» **Assignment**
Copy each line in the data below that contains the word "steel".

▽

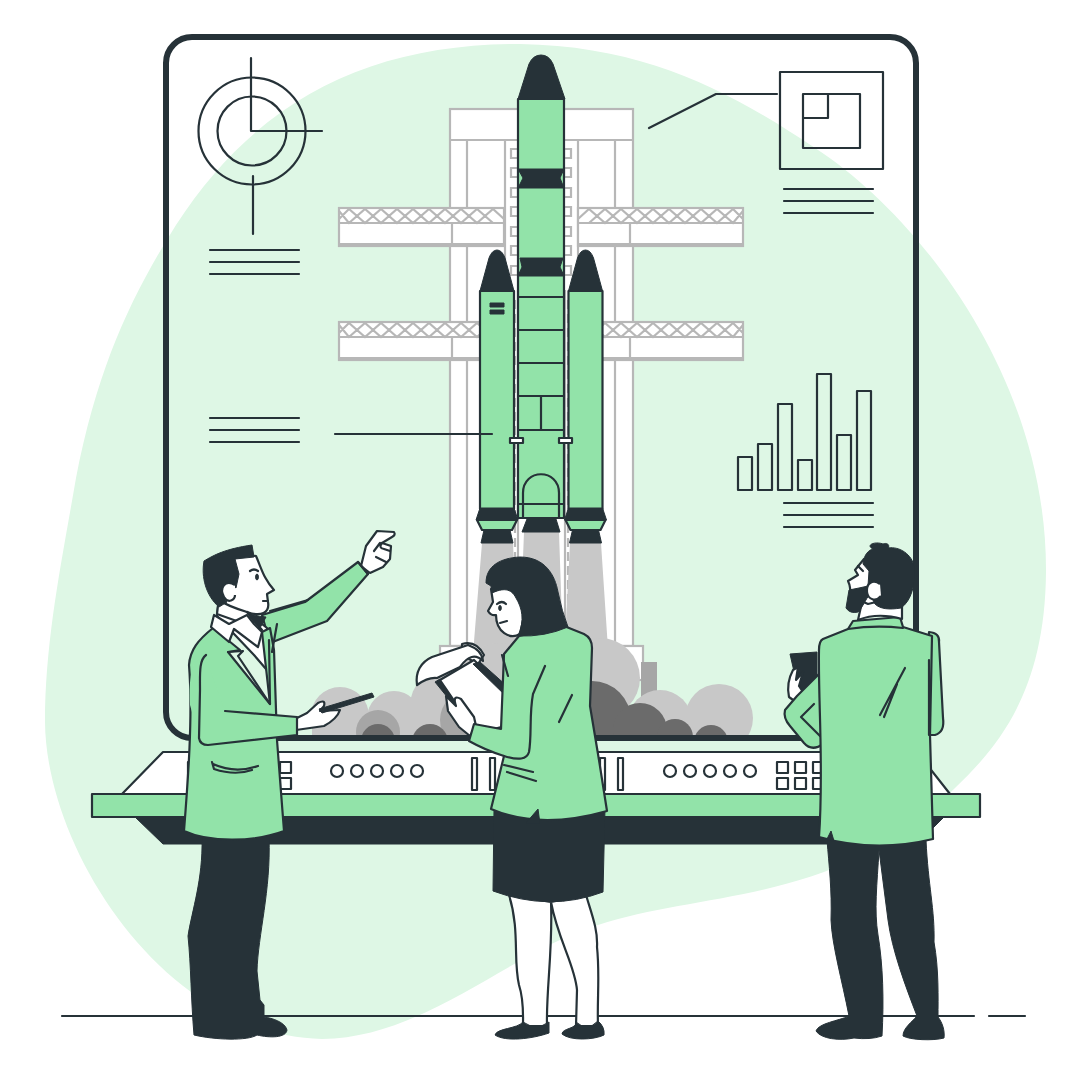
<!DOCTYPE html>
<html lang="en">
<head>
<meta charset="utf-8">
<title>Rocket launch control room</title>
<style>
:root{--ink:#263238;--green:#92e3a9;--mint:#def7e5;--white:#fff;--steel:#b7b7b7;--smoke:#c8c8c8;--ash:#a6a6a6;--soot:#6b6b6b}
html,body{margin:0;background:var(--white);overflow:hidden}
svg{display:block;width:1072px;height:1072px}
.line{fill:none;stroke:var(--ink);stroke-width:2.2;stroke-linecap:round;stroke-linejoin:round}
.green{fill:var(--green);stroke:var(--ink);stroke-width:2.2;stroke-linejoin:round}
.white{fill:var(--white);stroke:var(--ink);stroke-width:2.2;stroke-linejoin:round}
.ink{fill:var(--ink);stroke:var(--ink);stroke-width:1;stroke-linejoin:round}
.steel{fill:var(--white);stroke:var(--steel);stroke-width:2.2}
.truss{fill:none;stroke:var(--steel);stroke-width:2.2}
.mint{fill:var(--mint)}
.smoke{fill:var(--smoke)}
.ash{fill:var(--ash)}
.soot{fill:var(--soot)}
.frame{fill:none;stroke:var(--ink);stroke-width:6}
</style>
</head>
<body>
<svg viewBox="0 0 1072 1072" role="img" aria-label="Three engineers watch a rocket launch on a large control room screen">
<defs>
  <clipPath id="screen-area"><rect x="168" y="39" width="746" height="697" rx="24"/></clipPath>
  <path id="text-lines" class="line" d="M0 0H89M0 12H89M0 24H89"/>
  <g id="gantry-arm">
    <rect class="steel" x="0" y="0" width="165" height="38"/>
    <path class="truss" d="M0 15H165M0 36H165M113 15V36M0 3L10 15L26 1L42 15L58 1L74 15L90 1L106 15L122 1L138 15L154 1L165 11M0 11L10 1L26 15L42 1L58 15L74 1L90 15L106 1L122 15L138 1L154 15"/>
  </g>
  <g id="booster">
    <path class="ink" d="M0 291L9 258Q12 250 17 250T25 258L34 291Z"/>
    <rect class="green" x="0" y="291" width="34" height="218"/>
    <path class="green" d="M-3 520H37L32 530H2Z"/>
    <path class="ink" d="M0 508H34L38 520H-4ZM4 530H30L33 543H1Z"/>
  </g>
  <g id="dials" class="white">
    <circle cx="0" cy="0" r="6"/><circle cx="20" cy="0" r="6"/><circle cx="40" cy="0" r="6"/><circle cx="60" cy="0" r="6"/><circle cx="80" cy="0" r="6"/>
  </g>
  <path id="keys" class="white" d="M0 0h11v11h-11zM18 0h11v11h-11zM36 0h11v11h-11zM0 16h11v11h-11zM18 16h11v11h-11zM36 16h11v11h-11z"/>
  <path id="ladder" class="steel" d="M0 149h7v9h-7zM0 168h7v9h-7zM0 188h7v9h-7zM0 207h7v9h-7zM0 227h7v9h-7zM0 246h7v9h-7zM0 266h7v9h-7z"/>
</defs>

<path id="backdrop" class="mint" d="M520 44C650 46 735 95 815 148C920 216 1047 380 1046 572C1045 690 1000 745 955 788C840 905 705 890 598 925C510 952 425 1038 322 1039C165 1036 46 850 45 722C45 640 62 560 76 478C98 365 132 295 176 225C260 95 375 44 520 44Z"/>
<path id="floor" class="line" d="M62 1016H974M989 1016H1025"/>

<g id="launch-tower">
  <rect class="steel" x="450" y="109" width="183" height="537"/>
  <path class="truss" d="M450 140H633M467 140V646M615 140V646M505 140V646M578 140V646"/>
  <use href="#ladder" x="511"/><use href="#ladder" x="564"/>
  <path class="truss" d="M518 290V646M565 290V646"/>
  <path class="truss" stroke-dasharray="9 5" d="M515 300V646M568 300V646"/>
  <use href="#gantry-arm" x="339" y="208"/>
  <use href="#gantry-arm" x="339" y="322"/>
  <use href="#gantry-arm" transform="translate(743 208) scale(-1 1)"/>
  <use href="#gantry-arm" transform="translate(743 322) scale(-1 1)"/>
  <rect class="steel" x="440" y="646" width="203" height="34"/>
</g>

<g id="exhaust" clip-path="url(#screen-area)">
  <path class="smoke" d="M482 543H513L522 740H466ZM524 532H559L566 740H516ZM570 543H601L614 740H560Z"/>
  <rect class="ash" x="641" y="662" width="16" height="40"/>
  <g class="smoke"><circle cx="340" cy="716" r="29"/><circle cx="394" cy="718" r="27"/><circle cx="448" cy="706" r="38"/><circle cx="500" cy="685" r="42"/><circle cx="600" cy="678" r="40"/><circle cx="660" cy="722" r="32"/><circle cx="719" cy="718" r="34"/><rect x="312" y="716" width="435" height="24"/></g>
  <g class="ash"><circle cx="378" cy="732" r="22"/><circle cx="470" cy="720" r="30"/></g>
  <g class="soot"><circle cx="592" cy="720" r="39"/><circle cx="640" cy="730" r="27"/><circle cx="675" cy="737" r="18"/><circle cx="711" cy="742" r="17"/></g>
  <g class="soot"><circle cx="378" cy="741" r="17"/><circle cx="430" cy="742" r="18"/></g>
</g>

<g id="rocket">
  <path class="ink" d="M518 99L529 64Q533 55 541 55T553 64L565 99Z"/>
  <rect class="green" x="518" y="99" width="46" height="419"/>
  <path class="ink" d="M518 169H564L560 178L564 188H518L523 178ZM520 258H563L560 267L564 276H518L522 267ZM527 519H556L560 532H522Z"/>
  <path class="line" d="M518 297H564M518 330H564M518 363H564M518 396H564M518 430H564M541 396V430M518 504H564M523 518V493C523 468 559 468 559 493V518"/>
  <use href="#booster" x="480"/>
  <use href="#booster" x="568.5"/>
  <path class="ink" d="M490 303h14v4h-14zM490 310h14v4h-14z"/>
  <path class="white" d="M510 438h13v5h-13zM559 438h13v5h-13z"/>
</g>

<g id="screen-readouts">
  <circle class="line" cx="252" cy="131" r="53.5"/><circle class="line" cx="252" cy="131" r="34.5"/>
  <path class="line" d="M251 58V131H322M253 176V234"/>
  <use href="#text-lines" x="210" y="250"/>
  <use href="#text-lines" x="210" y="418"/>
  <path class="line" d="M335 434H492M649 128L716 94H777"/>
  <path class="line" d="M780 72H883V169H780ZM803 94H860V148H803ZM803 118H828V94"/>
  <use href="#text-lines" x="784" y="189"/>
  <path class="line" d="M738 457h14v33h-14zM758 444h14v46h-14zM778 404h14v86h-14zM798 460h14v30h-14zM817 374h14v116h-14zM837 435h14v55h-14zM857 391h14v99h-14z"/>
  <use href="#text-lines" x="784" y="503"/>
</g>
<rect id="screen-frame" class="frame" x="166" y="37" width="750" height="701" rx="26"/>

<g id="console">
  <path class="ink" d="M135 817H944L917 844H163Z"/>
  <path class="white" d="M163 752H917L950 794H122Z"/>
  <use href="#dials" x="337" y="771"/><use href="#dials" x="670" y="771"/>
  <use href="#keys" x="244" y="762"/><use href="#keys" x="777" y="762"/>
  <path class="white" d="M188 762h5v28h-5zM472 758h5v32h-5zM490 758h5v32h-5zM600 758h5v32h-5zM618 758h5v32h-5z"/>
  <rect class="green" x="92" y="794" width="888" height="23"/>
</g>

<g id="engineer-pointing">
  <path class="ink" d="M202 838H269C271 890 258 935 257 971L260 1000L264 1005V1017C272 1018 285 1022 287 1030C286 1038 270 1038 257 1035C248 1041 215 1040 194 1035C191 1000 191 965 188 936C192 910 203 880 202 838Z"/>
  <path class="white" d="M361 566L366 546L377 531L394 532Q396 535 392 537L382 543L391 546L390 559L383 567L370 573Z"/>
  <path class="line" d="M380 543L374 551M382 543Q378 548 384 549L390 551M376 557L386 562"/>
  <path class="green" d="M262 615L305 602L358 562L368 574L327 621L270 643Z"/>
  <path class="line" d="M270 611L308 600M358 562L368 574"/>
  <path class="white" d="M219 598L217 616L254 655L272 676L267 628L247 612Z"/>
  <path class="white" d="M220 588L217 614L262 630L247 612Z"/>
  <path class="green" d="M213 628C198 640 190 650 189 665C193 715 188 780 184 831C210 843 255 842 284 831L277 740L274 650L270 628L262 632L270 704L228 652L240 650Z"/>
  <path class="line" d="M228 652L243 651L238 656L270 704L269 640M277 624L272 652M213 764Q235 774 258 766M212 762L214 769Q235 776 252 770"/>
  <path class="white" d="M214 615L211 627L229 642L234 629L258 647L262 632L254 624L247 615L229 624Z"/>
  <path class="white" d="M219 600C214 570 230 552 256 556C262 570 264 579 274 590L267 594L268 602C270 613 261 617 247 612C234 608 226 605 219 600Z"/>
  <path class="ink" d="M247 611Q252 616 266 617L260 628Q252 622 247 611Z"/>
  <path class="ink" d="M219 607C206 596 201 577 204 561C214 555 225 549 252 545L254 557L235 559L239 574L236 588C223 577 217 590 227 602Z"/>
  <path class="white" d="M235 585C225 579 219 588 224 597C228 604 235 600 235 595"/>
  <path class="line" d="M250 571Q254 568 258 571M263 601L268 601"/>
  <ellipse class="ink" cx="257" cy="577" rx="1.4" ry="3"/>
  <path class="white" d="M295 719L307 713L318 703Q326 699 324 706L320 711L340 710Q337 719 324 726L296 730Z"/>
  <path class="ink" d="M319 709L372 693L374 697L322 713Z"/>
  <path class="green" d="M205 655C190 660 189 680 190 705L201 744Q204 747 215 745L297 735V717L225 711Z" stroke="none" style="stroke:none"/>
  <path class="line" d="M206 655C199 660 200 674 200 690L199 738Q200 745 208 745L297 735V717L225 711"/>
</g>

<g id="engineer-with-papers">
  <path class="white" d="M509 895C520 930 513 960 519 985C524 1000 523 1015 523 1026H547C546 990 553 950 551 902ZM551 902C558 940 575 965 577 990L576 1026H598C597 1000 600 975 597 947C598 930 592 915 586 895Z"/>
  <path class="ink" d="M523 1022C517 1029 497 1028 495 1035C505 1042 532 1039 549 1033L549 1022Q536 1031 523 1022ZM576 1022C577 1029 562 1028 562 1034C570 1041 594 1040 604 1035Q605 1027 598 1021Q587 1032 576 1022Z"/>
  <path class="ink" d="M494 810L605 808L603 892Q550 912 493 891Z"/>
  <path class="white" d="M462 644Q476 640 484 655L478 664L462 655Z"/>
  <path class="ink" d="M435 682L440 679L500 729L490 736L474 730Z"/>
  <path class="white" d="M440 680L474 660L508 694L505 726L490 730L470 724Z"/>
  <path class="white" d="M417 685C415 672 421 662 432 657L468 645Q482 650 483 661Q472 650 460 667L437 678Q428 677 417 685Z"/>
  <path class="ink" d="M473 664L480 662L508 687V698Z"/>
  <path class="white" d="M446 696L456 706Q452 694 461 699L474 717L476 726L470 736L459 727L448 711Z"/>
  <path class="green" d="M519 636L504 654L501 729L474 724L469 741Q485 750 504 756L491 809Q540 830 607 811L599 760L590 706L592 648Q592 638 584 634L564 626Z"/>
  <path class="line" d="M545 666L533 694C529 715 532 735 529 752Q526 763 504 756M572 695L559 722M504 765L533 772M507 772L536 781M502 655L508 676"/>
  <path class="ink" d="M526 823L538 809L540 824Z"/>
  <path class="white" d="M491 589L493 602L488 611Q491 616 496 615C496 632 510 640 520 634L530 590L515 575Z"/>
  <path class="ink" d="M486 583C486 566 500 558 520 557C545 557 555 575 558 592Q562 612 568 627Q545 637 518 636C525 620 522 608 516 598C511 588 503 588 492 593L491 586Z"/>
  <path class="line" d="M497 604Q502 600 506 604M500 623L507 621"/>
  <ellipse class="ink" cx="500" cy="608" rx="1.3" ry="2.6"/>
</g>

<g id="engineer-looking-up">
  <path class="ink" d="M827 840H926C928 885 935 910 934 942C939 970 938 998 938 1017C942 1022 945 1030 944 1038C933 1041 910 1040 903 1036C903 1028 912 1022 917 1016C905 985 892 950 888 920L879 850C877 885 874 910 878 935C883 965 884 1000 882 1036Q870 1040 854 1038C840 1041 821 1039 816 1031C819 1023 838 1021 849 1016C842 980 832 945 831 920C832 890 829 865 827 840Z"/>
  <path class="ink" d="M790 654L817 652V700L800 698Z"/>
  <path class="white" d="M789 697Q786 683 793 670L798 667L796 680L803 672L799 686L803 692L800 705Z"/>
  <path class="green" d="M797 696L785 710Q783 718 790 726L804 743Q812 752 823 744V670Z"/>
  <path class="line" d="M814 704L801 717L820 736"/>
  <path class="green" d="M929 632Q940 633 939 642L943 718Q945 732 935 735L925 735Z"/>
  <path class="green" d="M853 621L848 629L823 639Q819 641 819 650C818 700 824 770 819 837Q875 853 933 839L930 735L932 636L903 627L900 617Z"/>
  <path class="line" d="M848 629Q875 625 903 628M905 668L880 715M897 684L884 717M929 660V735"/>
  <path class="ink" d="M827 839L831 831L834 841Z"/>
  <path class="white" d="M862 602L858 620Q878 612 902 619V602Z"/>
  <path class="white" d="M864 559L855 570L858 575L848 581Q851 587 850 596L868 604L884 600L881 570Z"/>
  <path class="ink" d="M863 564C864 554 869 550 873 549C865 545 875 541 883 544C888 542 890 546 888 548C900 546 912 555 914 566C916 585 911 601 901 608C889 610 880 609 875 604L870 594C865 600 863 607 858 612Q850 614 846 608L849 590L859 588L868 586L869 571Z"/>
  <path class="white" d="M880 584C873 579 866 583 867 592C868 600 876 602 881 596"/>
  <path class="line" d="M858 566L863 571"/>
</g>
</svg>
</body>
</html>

△

» **Exercise output**
:root{--ink:#263238;--green:#92e3a9;--mint:#def7e5;--white:#fff;--steel:#b7b7b7;--smoke:#c8c8c8;--ash:#a6a6a6;--soot:#6b6b6b}
.steel{fill:var(--white);stroke:var(--steel);stroke-width:2.2}
.truss{fill:none;stroke:var(--steel);stroke-width:2.2}
    <rect class="steel" x="0" y="0" width="165" height="38"/>
  <path id="ladder" class="steel" d="M0 149h7v9h-7zM0 168h7v9h-7zM0 188h7v9h-7zM0 207h7v9h-7zM0 227h7v9h-7zM0 246h7v9h-7zM0 266h7v9h-7z"/>
  <rect class="steel" x="450" y="109" width="183" height="537"/>
  <rect class="steel" x="440" y="646" width="203" height="34"/>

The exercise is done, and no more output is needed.